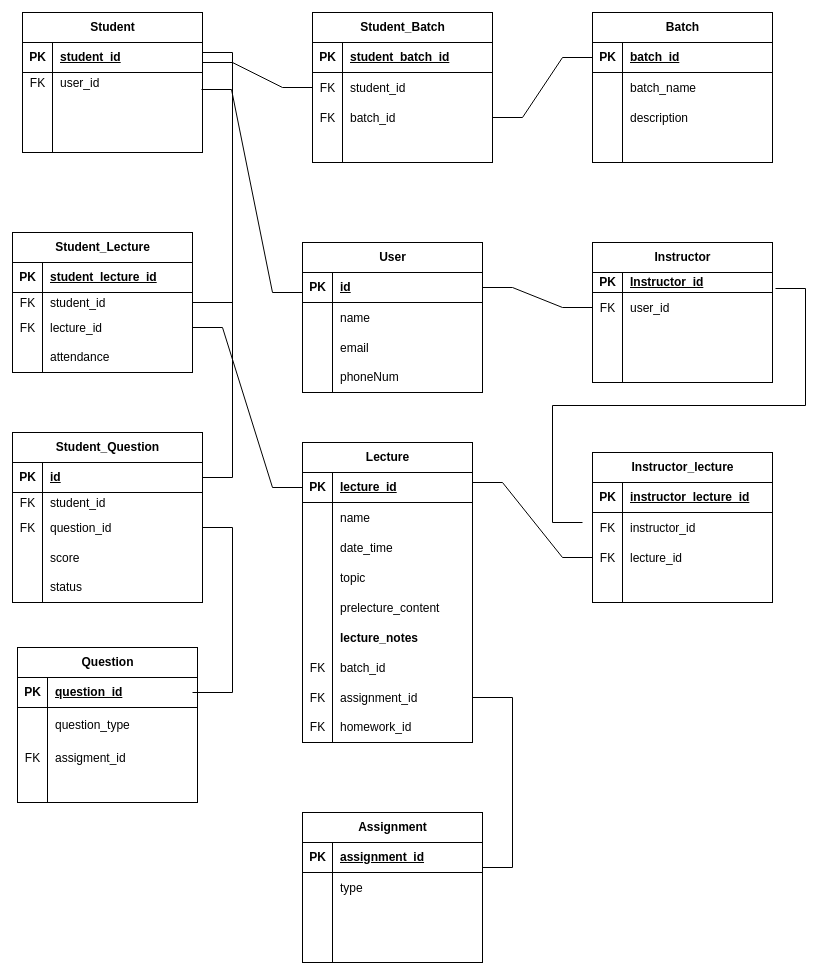
<!DOCTYPE html>
<html lang="en">
<head>
<meta charset="utf-8">
<title>Course database entity diagram</title>
<style>
:root { --ink: #000; --paper: #fff; }
* { box-sizing: border-box; margin: 0; }
body { background: var(--paper); overflow: hidden; }
.diagram {
  position: relative; width: 827px; height: 975px; overflow: hidden;
  background: var(--paper); color: var(--ink);
  font: 12px/14px "Liberation Sans", Arial, sans-serif;
}
.entity {
  position: absolute; display: flex; flex-direction: column;
  width: 181px; border: 1px solid var(--ink); background: var(--paper);
}
.entity h2 {
  flex: none; height: 30px; border-bottom: 1px solid var(--ink);
  font-size: 12px; line-height: 28px; text-align: center;
}
.row { flex: none; display: flex; height: 30px; }
.row:last-child { flex: 1 1 0; }
.row > * { display: flex; align-items: center; padding-bottom: 1px; }
.key { flex: none; width: 30px; justify-content: center; border-right: 1px solid var(--ink); }
.field { padding-left: 7px; }
.primary { border-bottom: 1px solid var(--ink); font-weight: bold; }
.primary .field { text-decoration: underline; }
.short { height: 20px; }
.tall { height: 35px; }
.strong { font-weight: bold; }

#student { left: 22px; top: 12px; height: 141px; }
#student-batch { left: 312px; top: 12px; height: 151px; }
#batch { left: 592px; top: 12px; height: 151px; }
#student-lecture { left: 12px; top: 232px; height: 141px; }
#user { left: 302px; top: 242px; height: 151px; }
#instructor { left: 592px; top: 242px; height: 141px; }
#student-question { left: 12px; top: 432px; width: 191px; height: 171px; }
#lecture { left: 302px; top: 442px; width: 171px; height: 301px; }
#instructor-lecture { left: 592px; top: 452px; height: 151px; }
#question { left: 17px; top: 647px; height: 156px; }
#assignment { left: 302px; top: 812px; height: 151px; }

.relations { position: absolute; left: 0; top: 0; fill: none; stroke: var(--ink); }
</style>
</head>
<body>
<main class="diagram">

  <section class="entity" id="student">
    <h2>Student</h2>
    <div class="row primary"><span class="key">PK</span><span class="field">student_id</span></div>
    <div class="row short"><span class="key">FK</span><span class="field">user_id</span></div>
    <div class="row"><span class="key"></span></div>
  </section>

  <section class="entity" id="student-batch">
    <h2>Student_Batch</h2>
    <div class="row primary"><span class="key">PK</span><span class="field">student_batch_id</span></div>
    <div class="row"><span class="key">FK</span><span class="field">student_id</span></div>
    <div class="row"><span class="key">FK</span><span class="field">batch_id</span></div>
    <div class="row"><span class="key"></span></div>
  </section>

  <section class="entity" id="batch">
    <h2>Batch</h2>
    <div class="row primary"><span class="key">PK</span><span class="field">batch_id</span></div>
    <div class="row"><span class="key"></span><span class="field">batch_name</span></div>
    <div class="row"><span class="key"></span><span class="field">description</span></div>
    <div class="row"><span class="key"></span></div>
  </section>

  <section class="entity" id="student-lecture">
    <h2>Student_Lecture</h2>
    <div class="row primary"><span class="key">PK</span><span class="field">student_lecture_id</span></div>
    <div class="row short"><span class="key">FK</span><span class="field">student_id</span></div>
    <div class="row"><span class="key">FK</span><span class="field">lecture_id</span></div>
    <div class="row"><span class="key"></span><span class="field">attendance</span></div>
  </section>

  <section class="entity" id="user">
    <h2>User</h2>
    <div class="row primary"><span class="key">PK</span><span class="field">id</span></div>
    <div class="row"><span class="key"></span><span class="field">name</span></div>
    <div class="row"><span class="key"></span><span class="field">email</span></div>
    <div class="row"><span class="key"></span><span class="field">phoneNum</span></div>
  </section>

  <section class="entity" id="instructor">
    <h2>Instructor</h2>
    <div class="row primary short"><span class="key">PK</span><span class="field">Instructor_id</span></div>
    <div class="row"><span class="key">FK</span><span class="field">user_id</span></div>
    <div class="row"><span class="key"></span></div>
  </section>

  <section class="entity" id="student-question">
    <h2>Student_Question</h2>
    <div class="row primary"><span class="key">PK</span><span class="field">id</span></div>
    <div class="row short"><span class="key">FK</span><span class="field">student_id</span></div>
    <div class="row"><span class="key">FK</span><span class="field">question_id</span></div>
    <div class="row"><span class="key"></span><span class="field">score</span></div>
    <div class="row"><span class="key"></span><span class="field">status</span></div>
  </section>

  <section class="entity" id="lecture">
    <h2>Lecture</h2>
    <div class="row primary"><span class="key">PK</span><span class="field">lecture_id</span></div>
    <div class="row"><span class="key"></span><span class="field">name</span></div>
    <div class="row"><span class="key"></span><span class="field">date_time</span></div>
    <div class="row"><span class="key"></span><span class="field">topic</span></div>
    <div class="row"><span class="key"></span><span class="field">prelecture_content</span></div>
    <div class="row"><span class="key"></span><span class="field strong">lecture_notes</span></div>
    <div class="row"><span class="key">FK</span><span class="field">batch_id</span></div>
    <div class="row"><span class="key">FK</span><span class="field">assignment_id</span></div>
    <div class="row"><span class="key">FK</span><span class="field">homework_id</span></div>
  </section>

  <section class="entity" id="instructor-lecture">
    <h2>Instructor_lecture</h2>
    <div class="row primary"><span class="key">PK</span><span class="field">instructor_lecture_id</span></div>
    <div class="row"><span class="key">FK</span><span class="field">instructor_id</span></div>
    <div class="row"><span class="key">FK</span><span class="field">lecture_id</span></div>
    <div class="row"><span class="key"></span></div>
  </section>

  <section class="entity" id="question">
    <h2>Question</h2>
    <div class="row primary"><span class="key">PK</span><span class="field">question_id</span></div>
    <div class="row tall"><span class="key"></span><span class="field">question_type</span></div>
    <div class="row"><span class="key">FK</span><span class="field">assigment_id</span></div>
    <div class="row"><span class="key"></span></div>
  </section>

  <section class="entity" id="assignment">
    <h2>Assignment</h2>
    <div class="row primary"><span class="key">PK</span><span class="field">assignment_id</span></div>
    <div class="row"><span class="key"></span><span class="field">type</span></div>
    <div class="row"><span class="key"></span></div>
  </section>

  <svg class="relations" width="827" height="975" viewBox="0 0 827 975" aria-hidden="true">
    <g transform="translate(.5 .5)">
      <polyline points="202,52 232,52 232,477 202,477"/>
      <polyline points="202,62 232,62 282,87 312,87"/>
      <polyline points="201,89 231,89 272,292 302,292"/>
      <polyline points="192,302 232,302"/>
      <polyline points="192,327 222,327 272,487 302,487"/>
      <polyline points="202,527 232,527 232,692 192,692"/>
      <polyline points="492,117 522,117 562,57 592,57"/>
      <polyline points="482,287 512,287 562,307 592,307"/>
      <polyline points="775,288 805,288 805,405 552,405 552,522 582,522"/>
      <polyline points="472,482 502,482 562,557 592,557"/>
      <polyline points="472,697 512,697 512,867 482,867"/>
    </g>
  </svg>

</main>
</body>
</html>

☆ ☆ ☆ ☆ ☆ ☆ ☆

[Problem statement]: Take the entries above and copy out all lines with the string "font".

[Solution to this exercise]:
  font: 12px/14px "Liberation Sans", Arial, sans-serif;
  font-size: 12px; line-height: 28px; text-align: center;
.primary { border-bottom: 1px solid var(--ink); font-weight: bold; }
.strong { font-weight: bold; }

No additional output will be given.